The Museum of Contemporary Art (MOCA) opened in Miami in 1996, enriching the city's cultural landscape. Designed by Charles Gwathmey, an acclaimed architect based in New York, its classes, exhibits and beautiful design make it one of the best Miami attractions. The museum also features film screenings and other special events. The museum's goal is to make contemporary art accessible to everyone by exploring how today's art relates to our culture. They are also committed to helping discover and nurture new local talent.
Since its opening, the South Florida museum’s collection has grown to over 400 permanent pieces, as well as numerous special exhibits. The museum adds to its collection through donations including the Janet and Robert Liebowitz Acquisition Endowment and the Gucci Young Artist Acquisition Fund. Artists whose work can be found at the Museum of Contemporary Art include John Baldessari, Dan Flavin, Dennis Oppenheim, Alex Katz, Louise Nevelson, Gabriel Orozco, Julian Schnabel, Zoe Leonard, Uta Barth, Teresita Fernandez, Jorge Pardo, Garry Simmons, Mathew Ritchie, Raymond Pettibon, and Yoko Ono.
Besides the permanent collections, the museum also hosts special exhibits. One of the more unique exhibits to be featured is the current exhibit, "Merce Cunningham: Dancing on the Cutting Edge", based on the work the choreographer has done with visual artists throughout his 30 year career. The exhibit includes set and costumes from his productions, and is broken up into two parts. The first part will close April 29th, while part 2 will run from April 21st until June 26th, 2007. Among the pieces featured in the show is the set used for his production "Way Station". It is made up of five free-standing sculptures that are described as looking like space aliens. The dancers in the show went through them as they were doing the routine. For more details on that, check their website at http://www.mocanomi.org.
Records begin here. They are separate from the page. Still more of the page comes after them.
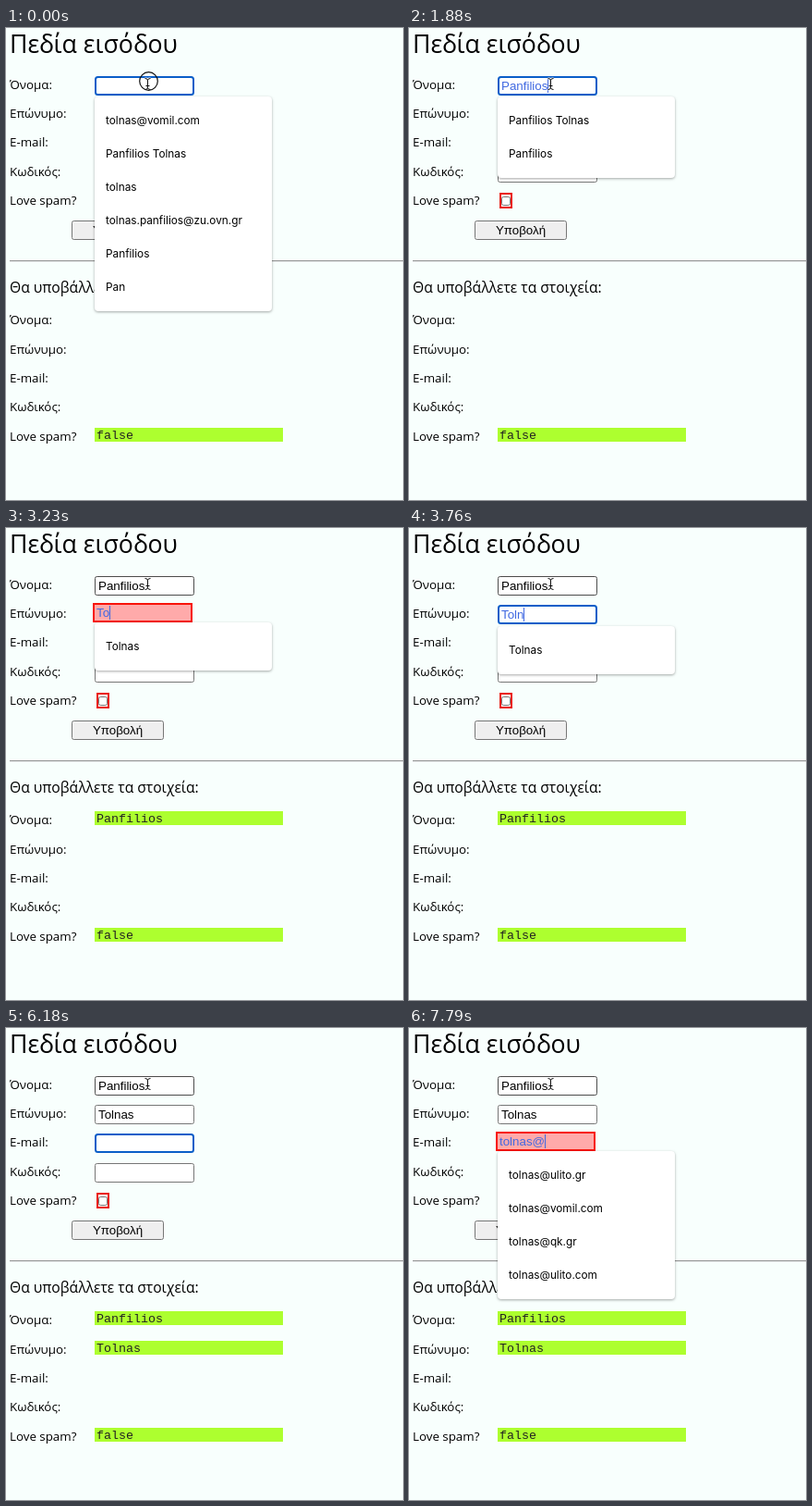
Animation of 430x510 px, one loop 8000 ms. Source, as an HTML page with a canvas:

```html
<!DOCTYPE html>
<html lang="el">
<head>
<meta charset="utf-8">
<style>
html, body { margin: 0; width: 430px; height: 510px; overflow: hidden; background: #f8fffd; }
canvas { display: block; }
</style>
</head>
<body>
<canvas id="stage" width="430" height="510"></canvas>
<script>
const ctx = document.getElementById('stage').getContext('2d');
const LOOP = 8000;
const LABEL = '13.333px "Open Sans", sans-serif';
const HEADING = '26.667px "Open Sans", sans-serif';
const SUBHEADING = '15.6px "Open Sans", sans-serif';
const INPUT = '13.333px "Liberation Sans", Arial, sans-serif';
const MONO = '13.333px "Liberation Mono", monospace';
const MENU = '11.8px Inter, sans-serif';

const labels = ['Όνομα:', 'Επώνυμο:', 'E-mail:', 'Κωδικός:', 'Love spam?'];
const formRows = [66, 97, 128, 160, 191];
const echoRows = [320, 352, 383, 414, 446];
const fieldTops = [52, 83, 114, 146];
const values = ['Panfilios', 'Tolnas', 'tolnas@'];

const full = 'Panfilios Tolnas', first = 'Panfilios', nick = 'Pan', variant = 'Panfilis';
const mails = ['tolnas@ulito.gr', 'tolnas@vomil.com', 'tolnas@qk.gr', 'tolnas@ulito.com'];
const longMail = 'tolnas.panfilios@zu.ovn.gr';
const all = [mails[1], full, 'tolnas', longMail, first, nick];
const four = [full, nick, first, variant];
const three = [full, first, variant];
const two = [full, first];
const one = ['Tolnas'];

// start time, focused field, typed characters, menu items, menu top, flags
const steps = [
  [0, 0, 0, all, 74, 'click'],
  [270, 0, 2, four, 71, 'invalid caret'],
  [540, 0, 3, four, 74, 'caret'],
  [810, 0, 4, three, 74, 'caret'],
  [1080, 0, 6, three, 74, 'caret'],
  [1350, 0, 7, three, 74, 'caret'],
  [1610, 0, 8, two, 74, 'caret'],
  [1880, 0, 9, two, 74, 'caret'],
  [2150, 1, 0, null, 0, 'caret'],
  [2690, 1, 0, null, 0, ''],
  [3230, 1, 2, one, 102, 'invalid caret'],
  [3490, 1, 3, one, 102, 'caret'],
  [3760, 1, 4, one, 106, 'caret'],
  [4030, 1, 5, one, 106, 'caret'],
  [4290, 1, 6, null, 0, 'caret'],
  [4830, 2, 0, null, 0, 'caret'],
  [5370, 2, 0, null, 0, ''],
  [5640, 2, 0, null, 0, 'caret'],
  [6180, 2, 0, null, 0, ''],
  [6440, 2, 2, [...mails, longMail], 133, 'invalid caret'],
  [6710, 2, 3, mails, 133, 'invalid caret'],
  [6980, 2, 5, mails, 133, 'invalid caret'],
  [7250, 2, 6, mails, 133, 'invalid caret'],
  [7790, 2, 7, mails, 133, 'invalid caret']
];

function text(str, x, y, font, color = '#000') {
  ctx.font = font;
  ctx.fillStyle = color;
  ctx.fillText(str, x, y);
}

function rect(x, y, w, h, color) {
  ctx.fillStyle = color;
  ctx.fillRect(x, y, w, h);
}

// Border drawn inside the given box.
function box(x, y, w, h, radius, fill, border, line) {
  ctx.beginPath();
  ctx.roundRect(x + line / 2, y + line / 2, w - line, h - line, radius);
  ctx.fillStyle = fill;
  ctx.fill();
  ctx.strokeStyle = border;
  ctx.lineWidth = line;
  ctx.stroke();
}

function field(i, focus, typed, flags) {
  const active = i === focus;
  const invalid = active && flags.includes('invalid');
  const x = invalid ? 94 : 96;
  const y = fieldTops[i] - (invalid ? 2 : 0);
  if (invalid) box(x, y, 108, 21, 0, '#ffaaaa', '#f8140a', 2);
  else if (active) box(x, y, 108, 21, 2.5, '#fff', '#0a5ec8', 2);
  else box(x, y, 108, 21, 2, '#fff', i ? '#767676' : '#4c4c4c', 1);

  const value = active ? values[i].slice(0, typed) : i < focus ? values[i] : '';
  text(value, x + 4, y + 15, INPUT, active ? '#4169e1' : '#000');
  if (active && flags.includes('caret')) {
    rect(Math.floor(x + 4 + ctx.measureText(value).width), y + 3, 1, 15, '#4169e1');
  }
}

function echo(row, value) {
  rect(96, echoRows[row] - 14, 204, 15, '#adff2f');
  text(value, 98, echoRows[row] - 2, MONO, '#222');
}

function menu(items, top) {
  ctx.save();
  ctx.shadowColor = 'rgba(0,0,0,.35)';
  ctx.shadowBlur = 3;
  ctx.shadowOffsetY = 1;
  ctx.fillStyle = '#fff';
  ctx.beginPath();
  ctx.roundRect(96, top, 192, items.length * 36 + 16, 4);
  ctx.fill();
  ctx.restore();
  items.forEach((item, i) => text(item, 108, top + 30 + i * 36, MENU));
}

function pointer(clicked) {
  const beam = new Path2D('M150.5 54.5Q153.5 54.5 153.5 56.5Q153.5 54.5 156.5 54.5' +
    'M153.5 56V65M151.5 62.5H155.5M150.5 66.5Q153.5 66.5 153.5 64.5Q153.5 66.5 156.5 66.5');
  for (const [color, width] of [['rgba(255,255,255,.8)', 2.6], ['#111', 1]]) {
    ctx.strokeStyle = color;
    ctx.lineWidth = width;
    ctx.stroke(beam);
  }
  if (clicked) {
    ctx.lineWidth = 1.2;
    ctx.beginPath();
    ctx.arc(154.5, 57.5, 9.8, 0, Math.PI * 2);
    ctx.stroke();
  }
}

function page() {
  rect(0, 0, 430, 510, '#f8fffd');
  text('Πεδία εισόδου', 4, 27, HEADING);
  labels.forEach((label, i) => {
    text(label, 4, formRows[i], LABEL);
    text(label, 4, echoRows[i], LABEL);
  });
  box(98, 178, 14, 17, 0, '#fff0f0', '#ea1c12', 2);
  box(100, 182, 10, 10, 2, '#fff', '#767676', 1);
  box(71, 208, 100, 21, 2, '#efefef', '#767676', 1);
  ctx.textAlign = 'center';
  text('Υποβολή', 121, 223, INPUT);
  ctx.textAlign = 'left';
  rect(4, 251, 426, 1, '#969696');
  rect(4, 252, 426, 1, '#e6eaea');
  text('Θα υποβάλλετε τα στοιχεία:', 4, 286, SUBHEADING);
}

function draw(now) {
  const t = now % LOOP;
  const [, focus, typed, items, top, flags] = steps.findLast(step => step[0] <= t);
  page();
  fieldTops.forEach((_, i) => field(i, focus, typed, flags));
  for (let i = 0; i < focus; i++) echo(i, values[i]);
  echo(4, 'false');
  if (items) menu(items, top);
  pointer(flags.includes('click'));
}

let start;
function tick(now) {
  start ??= now;
  draw(Math.max(0, now - start));
  requestAnimationFrame(tick);
}
draw(0);
requestAnimationFrame(tick);
</script>
</body>
</html>
```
The Museum of Contemporary Art does not just display art. It gets the community actively involved in it through programs such as the Adult Docent Program. Those who join are taught how to lead tours of the museum and in the process learn about art history and how an exhibit is put together, as well as training in public speaking. The volunteers in the Docent program are not required to have previous experience. Adults are not the only ones who can get in on the fun, though. The Junior Docent program allows local teens to earn community service hours for school while learning about art history, journalism and creative writing. Teens in the program can later teach local kids about art, talk about the museum at their own schools or become a part of the "MOCA' zine" staff, as well as giving tours to the museum-goers.
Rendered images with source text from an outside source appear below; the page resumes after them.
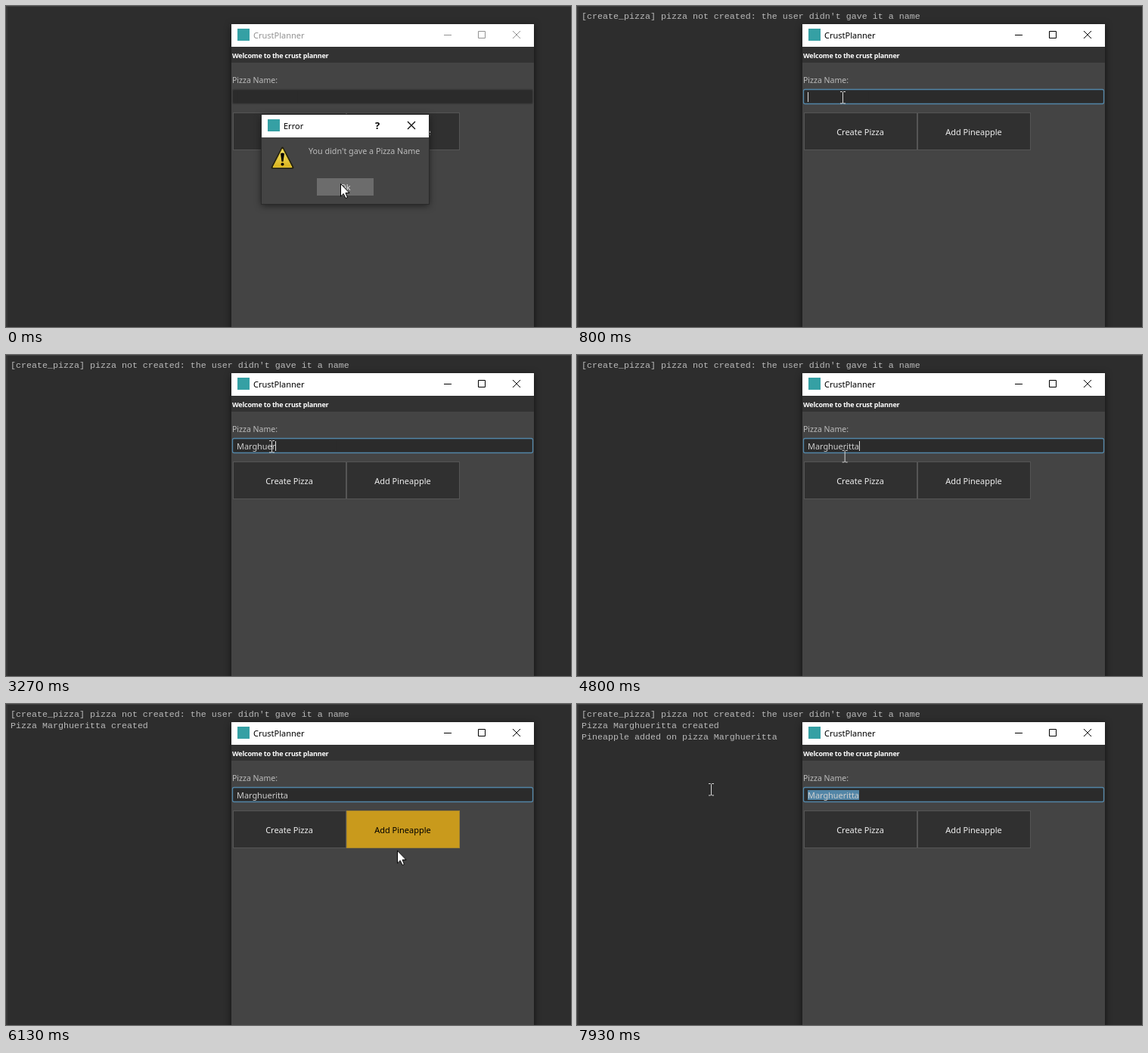
An HTML page for the animation above (8000 ms loop, 747 by 425 pixels).

```html
<!DOCTYPE html>
<html lang="en">
<head>
<meta charset="utf-8">
<title>Crust planner</title>
<style>
  html, body { margin: 0; width: 100%; height: 100%; overflow: hidden; background: #2d2d2d; }
  svg { display: block; width: 747px; height: 425px; }
  text { font: 11px "Noto Sans", "Open Sans", sans-serif; white-space: pre; }
  .log text { font: 11.667px "Liberation Mono", "Courier New", monospace; fill: #b9b9b9; }
  .label { font-size: 10.5px; fill: #bcbcbc; }
  .head { font-size: 9px; font-weight: 700; letter-spacing: -.2px; fill: #fff; }
  .typed { font-size: 10.9px; fill: #cfcfcf; }
  .mid { text-anchor: middle; }
  .win { filter: drop-shadow(0 2px 5px rgba(0, 0, 0, .6)); }
  .ui { fill: none; stroke: currentColor; stroke-width: 1; }
  .btn { fill: #303030; stroke: #555; }

  /* Hard switches: 1% is 80 ms */
  .step { animation: 8s step-end infinite; }
  .dialog { animation-name: dialog; }
  .line1 { animation-name: line1; }
  .line2 { animation-name: line2; }
  .line3 { animation-name: line3; }
  .active { animation-name: active; }
  .focus { animation-name: focus; }
  .create { animation-name: create; }
  .fruit { animation-name: fruit; }
  .fruit-text { animation-name: fruit-text; }
  .typing { animation-name: typing; }
  .blink { animation-name: blink; }
  .select { animation-name: select; transform-box: fill-box; transform-origin: right; }
  .arrow { animation-name: arrow; }
  .beam { animation-name: beam; }
  .pointer { animation: pointer 8s linear infinite; }

  @keyframes dialog { 0% { opacity: 1 } 2.45%, 100% { opacity: 0 } }
  @keyframes line1 { 0% { opacity: 0 } 2.45%, 100% { opacity: 1 } }
  @keyframes line2 { 0% { opacity: 0 } 64.1%, 100% { opacity: 1 } }
  @keyframes line3 { 0% { opacity: 0 } 82.45%, 100% { opacity: 1 } }
  @keyframes active { 0% { color: #929292 } 9.95%, 100% { color: #000 } }
  @keyframes focus { 0% { stroke: #3a3a3a } 9.95%, 100% { stroke: #5285a6 } }
  @keyframes create {
    0% { fill: #303030 } 60.8% { fill: #3c3c3c } 66.2%, 100% { fill: #303030 }
  }
  @keyframes fruit {
    0% { fill: #303030; stroke: #555 }
    64.1% { fill: #c99a1c; stroke: #a5852c }
    76.8% { fill: #d2a427; stroke: #a5852c }
    82.45% { fill: #3c3c3c; stroke: #555 }
    84.7%, 100% { fill: #303030; stroke: #555 }
  }
  @keyframes fruit-text { 0% { fill: #eee } 64.1% { fill: #000 } 82.45%, 100% { fill: #eee } }
  @keyframes typing {
    0% { transform: translateX(305px) }
    20.8% { transform: translateX(315px) }
    23.3% { transform: translateX(321px) }
    27.45% { transform: translateX(325px) }
    29.95% { transform: translateX(332px) }
    34.95% { transform: translateX(339px) }
    36.6% { transform: translateX(346px) }
    39.1% { transform: translateX(352px) }
    40.8% { transform: translateX(356px) }
    47.45% { transform: translateX(359px) }
    49.1% { transform: translateX(363px) }
    51.6% { transform: translateX(367px) }
    54.95%, 100% { transform: translateX(373px) }
  }
  @keyframes blink {
    0%, 16.6%, 61.6%, 75%, 88.3%, 96.6%, 100% { opacity: 0 }
    9.95%, 20.8%, 68.3%, 81.6%, 95% { opacity: 1 }
  }
  @keyframes select {
    0% { transform: scaleX(0) } 96.6% { transform: scaleX(.49) } 97.4%, 100% { transform: scaleX(1) }
  }
  @keyframes arrow { 0%, 60.3% { opacity: 1 } 6.6%, 92.1%, 100% { opacity: 0 } }
  @keyframes beam { 0%, 60.3% { opacity: 0 } 6.6%, 92.1%, 100% { opacity: 1 } }
  @keyframes pointer {
    0%, .9% { transform: translate(442px, 235px) }
    2.5% { transform: translate(436px, 226px) }
    5% { transform: translate(384px, 158px) }
    7.5%, 59.1% { transform: translate(351px, 121px) }
    60.8% { transform: translate(356px, 145px) }
    62.5% { transform: translate(366px, 171px) }
    63.4%, 65% { transform: translate(368px, 173px) }
    67.5% { transform: translate(388px, 215px) }
    69.1%, 70% { transform: translate(396px, 227px) }
    72.5% { transform: translate(440px, 233px) }
    74.1% { transform: translate(480px, 221px) }
    76.6% { transform: translate(517px, 194px) }
    79.1%, 82.5% { transform: translate(521px, 174px) }
    84.1% { transform: translate(518px, 180px) }
    86.6% { transform: translate(487px, 205px) }
    88.4% { transform: translate(445px, 180px) }
    90.9% { transform: translate(390px, 134px) }
    92.5% { transform: translate(386px, 122px) }
    94.1%, 95% { transform: translate(385px, 119px) }
    95.9% { transform: translate(376px, 119px) }
    96.6% { transform: translate(340px, 118px) }
    97.5% { transform: translate(285px, 116px) }
    98.4% { transform: translate(220px, 114px) }
    99.1%, 100% { transform: translate(177px, 113px) }
  }
</style>
</head>
<body>
<svg viewBox="0 0 747 425">
  <defs>
    <linearGradient id="warn" x2="0" y2="1">
      <stop stop-color="#f8ea70"/>
      <stop offset="1" stop-color="#d9b21c"/>
    </linearGradient>
  </defs>

  <!-- Console -->
  <rect width="747" height="425" fill="#2d2d2d"/>
  <path d="M0 .5H747M1 0V425" stroke="#404040"/>
  <g class="log">
    <text class="step line1" x="6" y="17">[create_pizza] pizza not created: the user didn't gave it a name</text>
    <text class="step line2" x="6" y="32">Pizza Marghueritta created</text>
    <text class="step line3" x="6" y="47">Pineapple added on pizza Marghueritta</text>
  </g>

  <!-- Main window -->
  <rect class="win" x="298" y="24" width="400" height="420" fill="#444"/>
  <rect x="298" y="24" width="400" height="30" fill="#fff"/>
  <rect x="298" y="54" width="400" height="21" fill="#323232"/>
  <rect x="306" y="30" width="16" height="16" fill="#35a0a4"/>
  <g class="step active">
    <text x="327" y="43" fill="currentColor">CrustPlanner</text>
    <path class="ui" d="M579 38.5h10M624.5 33.5h9v9h-9zM670 33l10 10m0-10l-10 10"/>
  </g>
  <text class="head" x="299" y="69">Welcome to the crust planner</text>
  <text class="label" x="299" y="102">Pizza Name:</text>

  <!-- Name field: the cover hides letters right of the caret -->
  <rect class="step focus" x="299.5" y="110.5" width="397" height="19" rx="2" fill="#2b2b2b" stroke-width="1.3"/>
  <rect class="step select" x="305" y="114" width="68" height="13" fill="#5285a6"/>
  <text class="typed" x="305" y="125">Marghueritta</text>
  <g class="step typing">
    <rect x=".5" y="113" width="80" height="15" fill="#2b2b2b"/>
    <rect class="step blink" y="114" width="1" height="13" fill="#ddd"/>
  </g>

  <rect class="btn step create" x="300.5" y="141.5" width="149" height="49"/>
  <rect class="btn step fruit" x="450.5" y="141.5" width="149" height="49"/>
  <text class="mid" x="374.5" y="171" font-size="10.7" fill="#eee">Create Pizza</text>
  <text class="mid step fruit-text" x="524.5" y="171">Add Pineapple</text>

  <!-- Error dialog -->
  <g class="step dialog">
    <rect class="win" x="338" y="144" width="221" height="118" fill="#444"/>
    <rect x="338" y="144" width="221" height="30" fill="#fff"/>
    <rect x="337.5" y="143.5" width="222" height="119" fill="none" stroke="#2a2a2a"/>
    <rect x="346" y="150" width="16" height="16" fill="#35a0a4"/>
    <text x="367" y="163">Error</text>
    <text class="mid" x="491" y="163" style="font-size:13px;font-weight:600">?</text>
    <path d="M531 153l10 10m0-10l-10 10" stroke="#000" stroke-width="1.2"/>
    <path d="M365.5 188L379 214H352z" fill="url(#warn)" stroke="#26230f" stroke-width="3" stroke-linejoin="round"/>
    <path d="M365.5 189L378 213.5H353z" fill="url(#warn)" stroke="#e3c536" stroke-linejoin="round"/>
    <path d="M363 195.500q2.500-2 5 0L366.500 206h-2z"/>
    <circle cx="365.500" cy="209.500" r="2"/>
    <text class="label" x="400" y="196" style="font-size:10.75px">You didn't gave a Pizza Name</text>
    <rect x="411" y="228" width="75" height="23" fill="#6c6c6c"/>
    <text class="mid" x="448.500" y="244" fill="#ddd">Ok</text>
  </g>

  <!-- Pointer -->
  <g class="pointer">
    <path class="step arrow" d="M.5.500V17l3.700-3.500L7 19.500l2.500-1L7 12.500h5z" fill="#fff" stroke="#000"/>
    <path class="step beam" d="M-3-7.500h2.500l1 1 1-1H4M.5-6.500V7M-3 8h2.500l1-1 1 1H4" fill="none" stroke="#d8d8d8"/>
  </g>
</svg>
</body>
</html>
```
MOCA' zine is a free publication that gets distributed to high schools in the area and is also available as a free download on MOCA's site. The magazine is produced by the members of the Junior Docent program as well as students from local High Schools. It features everything you could want in an art magazine, so do not forget to check it out!